- [PROBLEM TO SOLVE]:
Count every line in the entries that contains "torso". Report that count alone.

PROVIDED DATA START

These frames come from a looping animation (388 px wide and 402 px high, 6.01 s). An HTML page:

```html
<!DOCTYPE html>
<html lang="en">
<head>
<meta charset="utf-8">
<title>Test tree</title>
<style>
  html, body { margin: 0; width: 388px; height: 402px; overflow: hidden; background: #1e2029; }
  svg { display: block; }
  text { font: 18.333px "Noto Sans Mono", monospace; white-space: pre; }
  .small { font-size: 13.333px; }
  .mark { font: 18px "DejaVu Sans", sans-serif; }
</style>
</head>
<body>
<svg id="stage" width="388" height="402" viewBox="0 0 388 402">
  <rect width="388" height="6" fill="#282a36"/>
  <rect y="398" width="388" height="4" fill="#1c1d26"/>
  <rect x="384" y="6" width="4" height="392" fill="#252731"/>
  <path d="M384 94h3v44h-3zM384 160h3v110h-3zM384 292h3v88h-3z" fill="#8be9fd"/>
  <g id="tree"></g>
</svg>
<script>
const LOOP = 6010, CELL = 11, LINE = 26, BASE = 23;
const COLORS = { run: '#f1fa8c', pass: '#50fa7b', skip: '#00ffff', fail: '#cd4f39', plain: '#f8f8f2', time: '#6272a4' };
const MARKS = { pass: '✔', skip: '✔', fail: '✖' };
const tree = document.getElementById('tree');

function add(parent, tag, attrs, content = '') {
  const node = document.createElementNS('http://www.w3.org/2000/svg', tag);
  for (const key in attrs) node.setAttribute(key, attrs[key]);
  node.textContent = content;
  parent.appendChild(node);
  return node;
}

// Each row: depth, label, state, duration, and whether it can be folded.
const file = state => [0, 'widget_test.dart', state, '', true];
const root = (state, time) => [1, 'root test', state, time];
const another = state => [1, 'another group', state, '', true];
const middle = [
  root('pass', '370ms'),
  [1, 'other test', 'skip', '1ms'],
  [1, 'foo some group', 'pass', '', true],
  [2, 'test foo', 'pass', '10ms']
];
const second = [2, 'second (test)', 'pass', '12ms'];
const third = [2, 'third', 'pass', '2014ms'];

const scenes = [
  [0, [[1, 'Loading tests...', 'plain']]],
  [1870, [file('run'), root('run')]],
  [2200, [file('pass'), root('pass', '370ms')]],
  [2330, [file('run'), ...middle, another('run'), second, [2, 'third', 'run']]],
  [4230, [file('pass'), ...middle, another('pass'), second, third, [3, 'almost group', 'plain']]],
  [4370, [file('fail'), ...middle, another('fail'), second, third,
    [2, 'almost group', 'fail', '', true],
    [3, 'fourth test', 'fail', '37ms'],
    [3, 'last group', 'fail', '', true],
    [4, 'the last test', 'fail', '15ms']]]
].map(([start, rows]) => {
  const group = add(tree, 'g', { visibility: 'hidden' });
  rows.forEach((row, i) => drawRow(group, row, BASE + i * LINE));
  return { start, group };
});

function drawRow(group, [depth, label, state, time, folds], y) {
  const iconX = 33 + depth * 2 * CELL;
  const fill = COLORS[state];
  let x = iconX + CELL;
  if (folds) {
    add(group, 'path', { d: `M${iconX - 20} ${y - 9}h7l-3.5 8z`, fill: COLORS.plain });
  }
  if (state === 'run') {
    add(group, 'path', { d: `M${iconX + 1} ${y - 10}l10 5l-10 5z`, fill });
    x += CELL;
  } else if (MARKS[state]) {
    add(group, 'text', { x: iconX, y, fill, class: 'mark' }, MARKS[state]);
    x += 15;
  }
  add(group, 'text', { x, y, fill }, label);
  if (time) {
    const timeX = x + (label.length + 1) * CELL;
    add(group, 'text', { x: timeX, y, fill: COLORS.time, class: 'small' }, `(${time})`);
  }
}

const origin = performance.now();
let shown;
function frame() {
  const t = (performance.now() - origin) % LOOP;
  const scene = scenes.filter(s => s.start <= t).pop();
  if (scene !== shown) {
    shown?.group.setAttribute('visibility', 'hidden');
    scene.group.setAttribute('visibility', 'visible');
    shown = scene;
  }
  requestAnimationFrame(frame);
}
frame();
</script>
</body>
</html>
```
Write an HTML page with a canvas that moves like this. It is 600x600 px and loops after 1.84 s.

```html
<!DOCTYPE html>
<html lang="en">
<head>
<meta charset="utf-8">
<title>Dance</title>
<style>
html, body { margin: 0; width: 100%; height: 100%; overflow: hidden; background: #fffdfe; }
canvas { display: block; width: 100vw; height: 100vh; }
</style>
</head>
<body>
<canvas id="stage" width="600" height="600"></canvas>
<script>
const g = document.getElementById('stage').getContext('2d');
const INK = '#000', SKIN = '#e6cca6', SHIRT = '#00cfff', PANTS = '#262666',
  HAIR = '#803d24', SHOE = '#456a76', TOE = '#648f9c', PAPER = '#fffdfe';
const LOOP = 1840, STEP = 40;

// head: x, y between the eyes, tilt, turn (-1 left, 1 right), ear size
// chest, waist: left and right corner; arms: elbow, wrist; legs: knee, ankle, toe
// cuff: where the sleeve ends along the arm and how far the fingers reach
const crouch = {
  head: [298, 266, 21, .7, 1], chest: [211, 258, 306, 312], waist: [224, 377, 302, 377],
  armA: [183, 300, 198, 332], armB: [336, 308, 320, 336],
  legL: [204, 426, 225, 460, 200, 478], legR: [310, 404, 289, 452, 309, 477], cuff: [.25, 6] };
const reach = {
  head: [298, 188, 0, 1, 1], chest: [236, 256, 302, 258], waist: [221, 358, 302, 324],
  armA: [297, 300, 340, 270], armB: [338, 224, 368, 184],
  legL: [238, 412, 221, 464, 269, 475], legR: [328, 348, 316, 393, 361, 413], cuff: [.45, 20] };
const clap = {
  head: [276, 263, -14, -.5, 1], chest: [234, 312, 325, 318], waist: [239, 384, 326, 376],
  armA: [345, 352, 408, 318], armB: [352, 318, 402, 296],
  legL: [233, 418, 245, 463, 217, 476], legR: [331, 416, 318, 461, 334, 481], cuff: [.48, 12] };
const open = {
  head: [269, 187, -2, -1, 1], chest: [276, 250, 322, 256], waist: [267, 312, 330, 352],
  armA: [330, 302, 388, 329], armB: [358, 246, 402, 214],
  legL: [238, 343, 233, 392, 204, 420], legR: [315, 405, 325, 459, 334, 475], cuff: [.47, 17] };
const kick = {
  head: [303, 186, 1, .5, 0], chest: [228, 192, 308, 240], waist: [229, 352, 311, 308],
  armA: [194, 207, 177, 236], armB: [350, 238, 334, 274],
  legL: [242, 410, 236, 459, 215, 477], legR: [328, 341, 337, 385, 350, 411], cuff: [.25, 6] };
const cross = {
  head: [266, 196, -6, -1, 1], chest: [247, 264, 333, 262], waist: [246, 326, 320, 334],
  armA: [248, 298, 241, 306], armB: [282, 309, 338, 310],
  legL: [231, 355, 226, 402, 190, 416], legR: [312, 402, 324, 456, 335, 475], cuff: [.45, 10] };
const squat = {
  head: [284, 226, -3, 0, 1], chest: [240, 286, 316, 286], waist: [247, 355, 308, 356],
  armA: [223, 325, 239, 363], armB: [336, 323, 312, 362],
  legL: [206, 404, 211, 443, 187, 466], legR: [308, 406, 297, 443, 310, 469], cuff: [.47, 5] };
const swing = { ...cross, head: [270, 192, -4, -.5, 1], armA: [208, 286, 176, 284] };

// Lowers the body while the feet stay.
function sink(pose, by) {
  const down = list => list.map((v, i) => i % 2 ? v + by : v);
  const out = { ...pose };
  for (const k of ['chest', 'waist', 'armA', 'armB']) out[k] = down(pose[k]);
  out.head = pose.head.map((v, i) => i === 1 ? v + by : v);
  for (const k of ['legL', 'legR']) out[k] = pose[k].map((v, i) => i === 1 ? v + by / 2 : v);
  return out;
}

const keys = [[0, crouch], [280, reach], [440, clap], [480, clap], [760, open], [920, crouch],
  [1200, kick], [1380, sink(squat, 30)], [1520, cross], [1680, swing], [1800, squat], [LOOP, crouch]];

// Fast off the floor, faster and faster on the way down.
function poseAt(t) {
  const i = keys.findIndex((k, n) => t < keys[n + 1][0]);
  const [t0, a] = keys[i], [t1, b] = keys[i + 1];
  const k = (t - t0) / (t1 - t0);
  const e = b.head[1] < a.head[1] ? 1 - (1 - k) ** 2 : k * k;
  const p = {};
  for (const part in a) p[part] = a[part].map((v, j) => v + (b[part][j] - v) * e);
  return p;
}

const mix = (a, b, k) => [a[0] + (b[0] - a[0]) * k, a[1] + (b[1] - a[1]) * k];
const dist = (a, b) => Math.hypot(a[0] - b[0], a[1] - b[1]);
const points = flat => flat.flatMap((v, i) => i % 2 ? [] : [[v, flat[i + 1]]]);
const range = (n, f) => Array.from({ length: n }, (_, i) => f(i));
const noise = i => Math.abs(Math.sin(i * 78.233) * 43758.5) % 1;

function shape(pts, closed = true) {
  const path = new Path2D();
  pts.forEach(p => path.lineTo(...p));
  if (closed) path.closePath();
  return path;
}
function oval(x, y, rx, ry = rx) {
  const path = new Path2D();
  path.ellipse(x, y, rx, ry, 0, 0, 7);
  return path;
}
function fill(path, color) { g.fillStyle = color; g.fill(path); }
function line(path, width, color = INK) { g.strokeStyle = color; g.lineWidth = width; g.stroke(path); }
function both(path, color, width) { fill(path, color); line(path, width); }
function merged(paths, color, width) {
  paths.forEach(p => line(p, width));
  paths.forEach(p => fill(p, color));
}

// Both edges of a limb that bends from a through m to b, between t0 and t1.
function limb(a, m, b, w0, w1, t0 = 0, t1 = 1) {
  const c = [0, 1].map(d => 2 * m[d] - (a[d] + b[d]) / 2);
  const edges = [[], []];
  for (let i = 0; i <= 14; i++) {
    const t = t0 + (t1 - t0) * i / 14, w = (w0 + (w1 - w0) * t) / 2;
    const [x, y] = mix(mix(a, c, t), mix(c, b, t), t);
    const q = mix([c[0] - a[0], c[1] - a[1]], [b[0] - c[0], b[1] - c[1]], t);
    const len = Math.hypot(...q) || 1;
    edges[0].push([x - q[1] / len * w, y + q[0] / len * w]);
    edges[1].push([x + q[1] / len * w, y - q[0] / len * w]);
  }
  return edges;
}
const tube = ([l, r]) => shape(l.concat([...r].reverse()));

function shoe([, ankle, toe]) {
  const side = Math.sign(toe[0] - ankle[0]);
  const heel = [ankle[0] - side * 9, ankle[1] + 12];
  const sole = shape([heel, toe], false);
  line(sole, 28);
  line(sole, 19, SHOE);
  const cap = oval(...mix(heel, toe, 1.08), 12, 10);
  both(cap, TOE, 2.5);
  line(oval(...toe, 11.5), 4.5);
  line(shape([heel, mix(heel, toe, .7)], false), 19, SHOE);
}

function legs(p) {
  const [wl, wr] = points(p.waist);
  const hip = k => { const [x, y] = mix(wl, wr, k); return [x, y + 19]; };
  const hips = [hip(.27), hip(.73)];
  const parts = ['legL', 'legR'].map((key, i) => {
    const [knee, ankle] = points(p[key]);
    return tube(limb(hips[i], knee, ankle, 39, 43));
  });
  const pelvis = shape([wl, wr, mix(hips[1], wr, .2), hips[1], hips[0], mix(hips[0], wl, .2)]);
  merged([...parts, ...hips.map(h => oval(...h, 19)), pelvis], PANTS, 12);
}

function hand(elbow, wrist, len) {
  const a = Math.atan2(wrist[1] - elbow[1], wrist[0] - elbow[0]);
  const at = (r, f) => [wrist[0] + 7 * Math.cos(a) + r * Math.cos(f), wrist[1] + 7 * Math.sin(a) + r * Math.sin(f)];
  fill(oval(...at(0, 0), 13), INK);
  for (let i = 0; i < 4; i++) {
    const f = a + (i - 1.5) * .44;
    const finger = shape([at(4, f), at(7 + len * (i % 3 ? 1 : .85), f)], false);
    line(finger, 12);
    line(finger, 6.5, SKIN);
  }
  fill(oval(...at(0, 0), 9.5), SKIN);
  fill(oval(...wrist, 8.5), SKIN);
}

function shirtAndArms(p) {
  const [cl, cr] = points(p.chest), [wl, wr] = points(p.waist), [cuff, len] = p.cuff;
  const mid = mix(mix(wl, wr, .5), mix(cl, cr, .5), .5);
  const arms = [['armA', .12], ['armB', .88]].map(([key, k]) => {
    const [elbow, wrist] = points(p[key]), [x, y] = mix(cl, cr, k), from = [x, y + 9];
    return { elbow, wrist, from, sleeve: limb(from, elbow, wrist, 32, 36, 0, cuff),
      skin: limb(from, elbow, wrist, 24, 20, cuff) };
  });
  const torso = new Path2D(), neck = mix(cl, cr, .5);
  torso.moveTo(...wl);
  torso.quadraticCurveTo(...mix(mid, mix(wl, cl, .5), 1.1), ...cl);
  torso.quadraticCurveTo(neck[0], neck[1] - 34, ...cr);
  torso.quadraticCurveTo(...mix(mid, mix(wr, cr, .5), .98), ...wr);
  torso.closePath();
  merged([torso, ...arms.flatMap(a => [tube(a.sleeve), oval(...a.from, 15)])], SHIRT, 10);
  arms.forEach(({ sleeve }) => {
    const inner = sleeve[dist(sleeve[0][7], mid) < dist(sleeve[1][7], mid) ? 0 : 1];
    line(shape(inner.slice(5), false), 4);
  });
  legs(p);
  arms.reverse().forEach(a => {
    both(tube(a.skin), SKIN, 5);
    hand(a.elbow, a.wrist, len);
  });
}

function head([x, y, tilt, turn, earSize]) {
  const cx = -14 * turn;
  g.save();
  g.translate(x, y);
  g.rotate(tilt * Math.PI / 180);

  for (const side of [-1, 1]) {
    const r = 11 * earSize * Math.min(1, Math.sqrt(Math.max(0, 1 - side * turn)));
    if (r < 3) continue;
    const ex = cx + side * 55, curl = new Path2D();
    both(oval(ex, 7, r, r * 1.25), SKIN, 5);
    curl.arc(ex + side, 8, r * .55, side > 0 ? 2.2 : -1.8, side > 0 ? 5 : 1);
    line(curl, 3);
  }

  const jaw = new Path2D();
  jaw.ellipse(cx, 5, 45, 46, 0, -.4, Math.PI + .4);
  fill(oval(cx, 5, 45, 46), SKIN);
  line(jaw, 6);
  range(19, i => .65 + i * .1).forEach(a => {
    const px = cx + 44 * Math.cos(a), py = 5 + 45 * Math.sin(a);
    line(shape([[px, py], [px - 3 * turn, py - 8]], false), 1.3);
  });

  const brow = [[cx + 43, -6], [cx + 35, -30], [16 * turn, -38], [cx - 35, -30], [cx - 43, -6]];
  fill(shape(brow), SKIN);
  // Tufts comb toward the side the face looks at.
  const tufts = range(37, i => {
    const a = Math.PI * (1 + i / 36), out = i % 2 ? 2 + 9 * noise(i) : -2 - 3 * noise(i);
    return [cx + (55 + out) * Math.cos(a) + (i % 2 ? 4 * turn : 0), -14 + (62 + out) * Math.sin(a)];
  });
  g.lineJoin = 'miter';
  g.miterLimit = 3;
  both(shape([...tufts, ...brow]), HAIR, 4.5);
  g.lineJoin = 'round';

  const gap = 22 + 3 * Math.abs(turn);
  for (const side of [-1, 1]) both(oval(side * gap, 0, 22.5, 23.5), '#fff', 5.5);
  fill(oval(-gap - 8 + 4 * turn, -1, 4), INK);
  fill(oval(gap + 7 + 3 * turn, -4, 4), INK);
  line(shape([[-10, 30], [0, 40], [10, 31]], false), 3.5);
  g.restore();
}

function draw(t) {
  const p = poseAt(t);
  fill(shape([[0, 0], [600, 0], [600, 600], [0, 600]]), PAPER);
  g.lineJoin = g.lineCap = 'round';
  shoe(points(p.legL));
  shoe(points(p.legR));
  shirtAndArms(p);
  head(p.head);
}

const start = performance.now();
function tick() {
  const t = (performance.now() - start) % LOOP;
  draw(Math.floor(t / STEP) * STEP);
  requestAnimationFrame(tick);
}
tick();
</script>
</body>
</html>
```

PROVIDED DATA END

- [EXERCISE OUTPUT]:
7